Following the closures of two major maritime tenants and catastrophic job loss, BNYDC management begins to diversify its tenant base. Large spaces are carved up to accommodate small industrial enterprises that reflect the diversity, energy and creativity of the community.
Success & Growth
Diversification leads to 98% occupancy with over 200 small to midsized businesses employing 3,000 people. BNYDC’s Employment Center is expanded, a Summer Youth Program is established, and a shuttle service to the subways is launched to provide better access and encourage use of mass transit.
Expansion for the New Millennium

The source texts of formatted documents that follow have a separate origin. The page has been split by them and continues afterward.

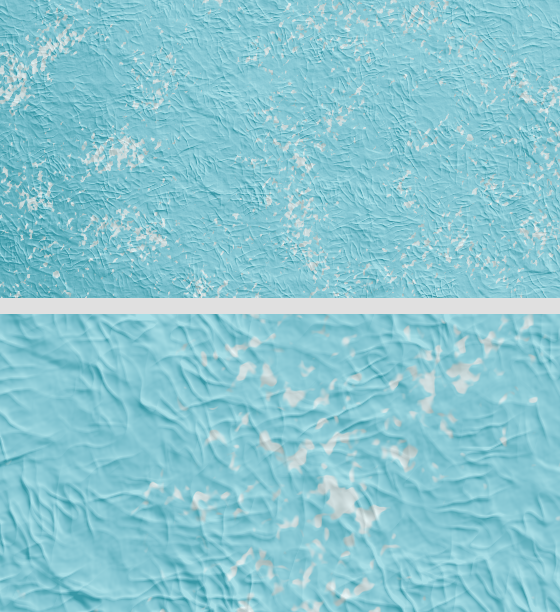
Top: the whole. Bottom: its middle third, enlarged.
Give the GLSL for this texture, as a Shadertoy shader.

```glsl
// Wrinkled turquoise plaster with scattered pale, flaked chips.
#define BASE vec3(0.500, 0.764, 0.815)
#define DEEP vec3(0.270, 0.625, 0.680)
#define LIGHT vec3(0.660, 0.870, 0.900)
#define CHALK vec3(0.835, 0.875, 0.875)
#define GRIT vec3(0.660, 0.720, 0.715)
#define LIGHT_DIR vec2(0.50, 0.86)
#define LIGHT_STEP 0.004
#define RELIEF_GAIN 0.95
#define WRINKLE_SCALE 8.0
#define WRINKLE_ANGLE -0.65
#define CHIP_LEVEL 0.45
#define CHIP_SOFTNESS 0.15

vec2 hash2(vec2 p) {
    vec3 q = fract(p.xyx * vec3(0.1031, 0.1030, 0.0973));
    q += dot(q, q.yzx + 33.33);
    return fract((q.xx + q.yz) * q.zy) * 2.0 - 1.0;
}

// Signed gradient noise
float noise(vec2 p) {
    vec2 i = floor(p), f = p - i;
    vec2 u = f * f * f * (f * (f * 6.0 - 15.0) + 10.0);
    vec2 e = vec2(1.0, 0.0);
    float a = dot(hash2(i), f);
    float b = dot(hash2(i + e.xy), f - e.xy);
    float c = dot(hash2(i + e.yx), f - e.yx);
    float d = dot(hash2(i + e.xx), f - e.xx);
    return mix(mix(a, b, u.x), mix(c, d, u.x), u.y);
}

float fbm(vec2 p) {
    float sum = 0.0, amp = 1.0;
    for (int i = 0; i < 3; i++) {
        sum += amp * noise(p);
        p = mat2(1.6, 1.2, -1.2, 1.6) * p + 7.3;
        amp *= 0.5;
    }
    return sum;
}

vec2 rotate(vec2 p, float angle) {
    float c = cos(angle), s = sin(angle);
    return vec2(c * p.x + s * p.y, c * p.y - s * p.x);
}

// Coverage of flaked spots: small ragged flakes gathered by loose clusters
float chips(vec2 p) {
    float cluster = 1.2 * fbm(p * 3.6 + 33.0);
    vec2 q = rotate(p, 0.9) + 0.006 * noise(p * 70.0);
    float flakes = 1.2 * noise(q * vec2(36.0, 56.0)) + 0.7 * noise(q * 105.0 + 5.0);
    return smoothstep(-CHIP_SOFTNESS, CHIP_SOFTNESS, cluster + flakes - CHIP_LEVEL);
}

// Height of the crumpled skin: short creases spread about a falling diagonal
float relief(vec2 p) {
    vec2 q = p + 0.015 * vec2(noise(p * 9.0), noise(p * 9.0 + 40.0));
    q += 0.005 * vec2(noise(p * 48.0), noise(p * 48.0 + 70.0));
    float height = 0.0;
    for (int i = 0; i < 7; i++) {
        float k = float(i);
        float scale = WRINKLE_SCALE + 1.8 * k;
        float angle = WRINKLE_ANGLE + 0.9 * sin(2.4 * k);
        vec2 d = rotate(q, angle) * scale * vec2(1.0, 2.9);
        float crease = max(0.0, 1.0 - 4.0 * abs(noise(d + 17.0 * k)));
        float patchy = smoothstep(-0.1, 0.3, noise(p * 10.0 + 9.0 * k));
        height += 1.1 * crease * crease * patchy;
    }
    // Sparse bold folds with one steep side
    for (int i = 0; i < 2; i++) {
        float k = float(i);
        vec2 d = rotate(q, WRINKLE_ANGLE + 0.8 * k) * vec2(4.0, 12.0);
        float fold = smoothstep(-0.05, 0.05, noise(d + 31.0 * k));
        height += 1.6 * fold * smoothstep(0.05, 0.35, noise(p * 7.0 + 50.0 * k));
    }
    height += 0.8 * fbm(q * 42.0);
    return height - 0.3 * chips(p);
}

void mainImage(out vec4 fragColor, in vec2 fragCoord) {
    vec2 p = fragCoord / iResolution.y;
    vec2 uv = fragCoord / iResolution.xy;

    // Slanted light on the creases
    float shade = RELIEF_GAIN * (relief(p) - relief(p + LIGHT_DIR * LIGHT_STEP));

    // Broad falloff to the left edge and slight blotches
    float tone = mix(-0.60, 0.18, smoothstep(-0.1, 0.6, uv.x + 0.25 * uv.y));
    tone += 0.30 * fbm(p * 3.0 + 60.0);

    float value = clamp(shade + tone, -1.2, 1.0);
    vec3 color = mix(BASE, value < 0.0 ? DEEP : LIGHT, abs(value));

    // Chalky chips with greyish, worn parts
    float worn = smoothstep(-0.05, 0.35, noise(p * 42.0 + 11.0));
    vec3 chalk = mix(CHALK, GRIT, 0.7 * worn) + 0.09 * clamp(shade, -1.0, 1.0);
    color = mix(color, chalk, 0.92 * chips(p));

    fragColor = vec4(clamp(color, 0.0, 1.0), 1.0);
}
```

The City of New York takes note of BNYDC’s success and funds major upgrades to Yard’s basic infrastructure, some of it dating to the Civil War era. Businesses grow to 275 with nearly 6,000 employees. BNYDC undertakes sustainability initiatives to support a rapidly growing cluster of green manufacturers and to be a good neighbor to surrounding communities. The largest Yard expansion since WWII is underway.
Steiner Studios Opens
The 310,000-square-foot facility is the largest and most sophisticated studio complex outside of Hollywood, offering five soundstages and state-of-the-art film and television production facilities. In 2010, Steiner Studios begins major expansion to double in size, constructing five new sound stages and adaptively reusing the former Navy Applied Science Laboratory. A partnership with Brooklyn College will introduce the nation’s first affordable film school at an active studio lot.
BNYDC finances the nation’s first multi-story, multi-tenanted green industrial building and installs nation’s first wind/solar street lamps, designed by Navy Yard tenant Duggal Eco-Solutions.
Twelve new buildings in design or construction include Duggal’s “Green House” an adaptive reuse of a low-employment warehouse in the Yard into a high-employment sustainable design center; and, the adaptive reuse of a 220,000 square foot former Machine Shop as the Green Manufacturing Center.
BLDG 92 Opens
BNYDC opens BLDG 92--an exhibition, visitor and employment center--to promote Yard tenants, provide enhanced job placement services for the community and celebrate the Yard’s rich history.